Mr. Sobotka also said he would accept a reduction of the corporate tax but he also admitted there could be a rise in the personal income tax and indirect taxes.
Bohuslav Sobotka replaced former finance minister Jiri Rusnok, who has become Industry and Trade Minister. Mr. Rusnok promised to breed positive environment for investment, support export and entrepreneurial activities. As the main tasks ahead he sees a completion of restructuring of the steel industry, putting the Temelin nuclear power station in full operation and a revision of a development strategy for the energy sector. In an allusion to overly ambitious and often criticised plans of his predecessor Miroslav Gregr, Mr. Rusnok said he was not planning any industrial "big bang".
In the transport sector, minister Milan Simonovsky will have a simpler agenda than his predecessors - what was until now the ministry of transport and communications has become a ministry of transport and the division of communications was assigned to a newly established ministry of information technology. Yet the transport minister is facing the difficult tasks of improving the financial situation of Czech Railways and transforming the company.

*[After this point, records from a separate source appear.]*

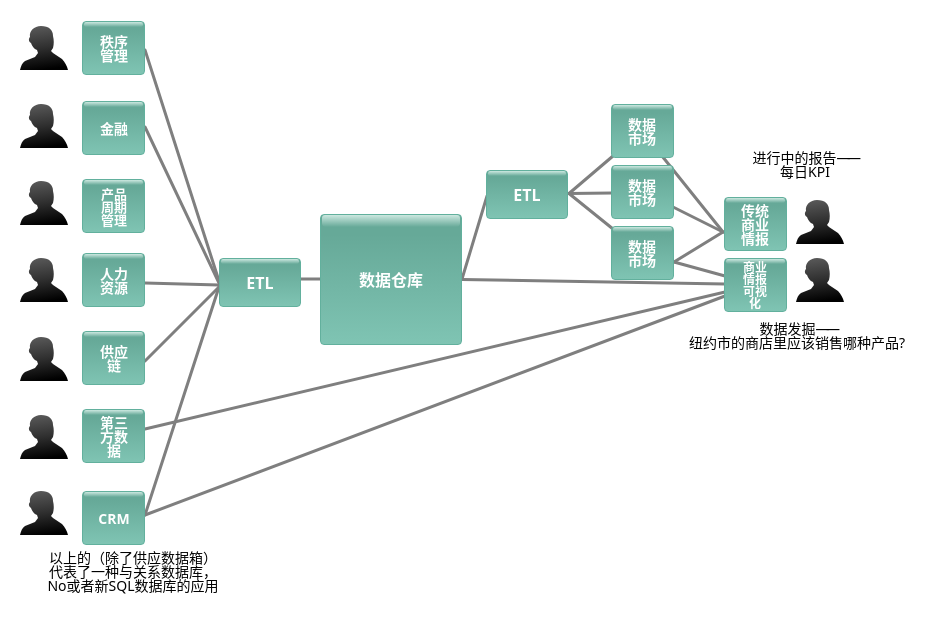
<!DOCTYPE html>
<html lang="zh-CN">
<head>
<meta charset="utf-8">
<title>数据仓库架构图</title>
<style>
:root {
  --node-top: #66a998;
  --node-bottom: #7fc4b3;
  --node-edge: #62b09d;
  --gloss: #cce8e0;
  --line: #7f7f7f;
  --ink: #000;
  --paper: #fff;
}
* { box-sizing: border-box; margin: 0; }
html, body { width: 937px; height: 618px; overflow: hidden; background: var(--paper); }
.diagram {
  position: relative;
  width: 937px;
  height: 618px;
  font: 14px/14px "Noto Sans", "Noto Sans CJK SC", sans-serif;
  color: var(--ink);
}
.artwork { position: absolute; left: 0; top: 0; }
.connectors { stroke: var(--line); stroke-width: 3; stroke-linecap: round; }
.node {
  position: absolute;
  left: var(--x);
  top: var(--y);
  width: 63px;
  height: 54px;
  display: flex;
  align-items: center;
  justify-content: center;
  padding-top: 2px;
  border: 1px solid var(--node-edge);
  border-radius: 4px;
  background: linear-gradient(var(--node-top) 15%, var(--node-bottom));
  color: var(--paper);
  font-weight: 700;
  text-align: center;
  white-space: nowrap;
}
.node::before {
  content: "";
  position: absolute;
  left: 1px;
  right: 1px;
  top: 0;
  height: 5px;
  border-radius: 3px 3px 4px 4px;
  background: linear-gradient(var(--gloss), var(--node-top));
}
.node span { position: relative; }
.source { --x: 82px; padding-left: 1px; }
.mart { --x: 611px; padding-right: 1px; }
.bi { --x: 724px; padding-right: 1px; }
.compact { font-size: 13px; line-height: 13px; }
.four-line { font-size: 12px; line-height: 12px; }
.etl { width: 82px; height: 49px; padding-top: 0; font-size: 16px; line-height: 16px; }
.warehouse { width: 142px; height: 131px; padding-top: 0; font-size: 16px; line-height: 16px; }
.warehouse::before { height: 12px; }
.caption {
  position: absolute;
  left: var(--x);
  top: var(--y);
  transform: translateX(-50%);
  text-align: center;
  white-space: nowrap;
}
.dash { letter-spacing: -3.5px; }
.heading { margin-left: 2px; }
</style>
</head>
<body>
<main class="diagram">
  <svg class="artwork" width="937" height="618" viewBox="0 0 937 618" aria-hidden="true">
    <defs>
      <linearGradient id="shade" x1="0.3" y1="0" x2="0.45" y2="1">
        <stop offset="0" stop-color="#5a5a5a"/>
        <stop offset="0.5" stop-color="#303030"/>
        <stop offset="1" stop-color="#000"/>
      </linearGradient>
      <path id="person" fill="url(#shade)" d="M0 44C1 40 2 37 5 35L15 31L18 27L17 24C14 23 12 20 11 17C9 16 8 13 10 11C9 5 14 0 21 0C29 0 33 4 33 10C34 14 34 18 33 22L31 25L33 27L42 33C45 36 47 40 48 44Z"/>
    </defs>
    <g class="connectors">
      <line x1="145" y1="50" x2="219" y2="281"/>
      <line x1="145" y1="127" x2="219" y2="283"/>
      <line x1="145" y1="283" x2="219" y2="285"/>
      <line x1="145" y1="361" x2="219" y2="287"/>
      <line x1="145" y1="515" x2="219" y2="287"/>
      <line x1="300" y1="279" x2="321" y2="279"/>
      <line x1="462" y1="279" x2="487" y2="196"/>
      <line x1="462" y1="279.5" x2="725" y2="284"/>
      <line x1="569" y1="193.5" x2="613" y2="156"/>
      <line x1="569" y1="193.5" x2="612" y2="193"/>
      <line x1="569" y1="193.5" x2="613" y2="229"/>
      <line x1="662" y1="156" x2="723" y2="232"/>
      <line x1="673" y1="207" x2="723" y2="232"/>
      <line x1="674" y1="262" x2="723" y2="232"/>
      <line x1="674" y1="262" x2="725" y2="276"/>
      <line x1="145" y1="429" x2="725" y2="292"/>
      <line x1="145" y1="515" x2="725" y2="296"/>
    </g>
    <g class="people">
      <use href="#person" x="20" y="26"/>
      <use href="#person" x="20" y="104"/>
      <use href="#person" x="20" y="181"/>
      <use href="#person" x="20" y="258"/>
      <use href="#person" x="20" y="337"/>
      <use href="#person" x="20" y="415"/>
      <use href="#person" x="20" y="491"/>
      <use href="#person" x="796" y="200"/>
      <use href="#person" x="796" y="258"/>
    </g>
  </svg>

  <div class="node source" style="--y:21px"><span>秩序<br>管理</span></div>
  <div class="node source" style="--y:101px"><span>金融</span></div>
  <div class="node source compact" style="--y:179px"><span>产品<br>周期<br>管理</span></div>
  <div class="node source" style="--y:253px"><span>人力<br>资源</span></div>
  <div class="node source" style="--y:331px"><span>供应<br>链</span></div>
  <div class="node source" style="--y:409px"><span>第三<br>方数<br>据</span></div>
  <div class="node source" style="--y:491px"><span>CRM</span></div>

  <div class="node etl" style="--x:219px;--y:258px"><span>ETL</span></div>
  <div class="node warehouse" style="--x:320px;--y:214px"><span>数据仓库</span></div>
  <div class="node etl" style="--x:486px;--y:170px"><span>ETL</span></div>

  <div class="node mart" style="--y:104px"><span>数据<br>市场</span></div>
  <div class="node mart" style="--y:165px"><span>数据<br>市场</span></div>
  <div class="node mart" style="--y:226px"><span>数据<br>市场</span></div>

  <div class="node bi" style="--y:197px"><span>传统<br>商业<br>情报</span></div>
  <div class="node bi four-line" style="--y:258px"><span>商业<br>情报<br>可视<br>化</span></div>

  <p class="caption" style="--x:805px;--y:151px">进行中的报告<span class="dash">——</span><br>每日KPI</p>
  <p class="caption" style="--x:797px;--y:322px"><span class="heading">数据发掘<span class="dash">——</span></span><br>纽约市的商店里应该销售哪种产品?</p>
  <p class="caption" style="--x:133px;--y:551px">以上的（除了供应数据箱）<br>代表了一种与关系数据库，<br>No或者新SQL数据库的应用</p>
</main>
</body>
</html>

The new Minister of Agriculture Jaroslav Palas says he has two main aims - the integration of the Czech agricultural sector into the European Union, and the stabilisation of prices of agricultural products on the domestic market. Mr. Palas would like to negotiate "approximately" the same benefits for Czech farmers as those enjoyed by their EU counterparts. Commenting on the decline of domestic food prices, especially wheat, pork and poultry, Mr. Palas said the State Agricultural Intervention Fund could help, although its resources are limited.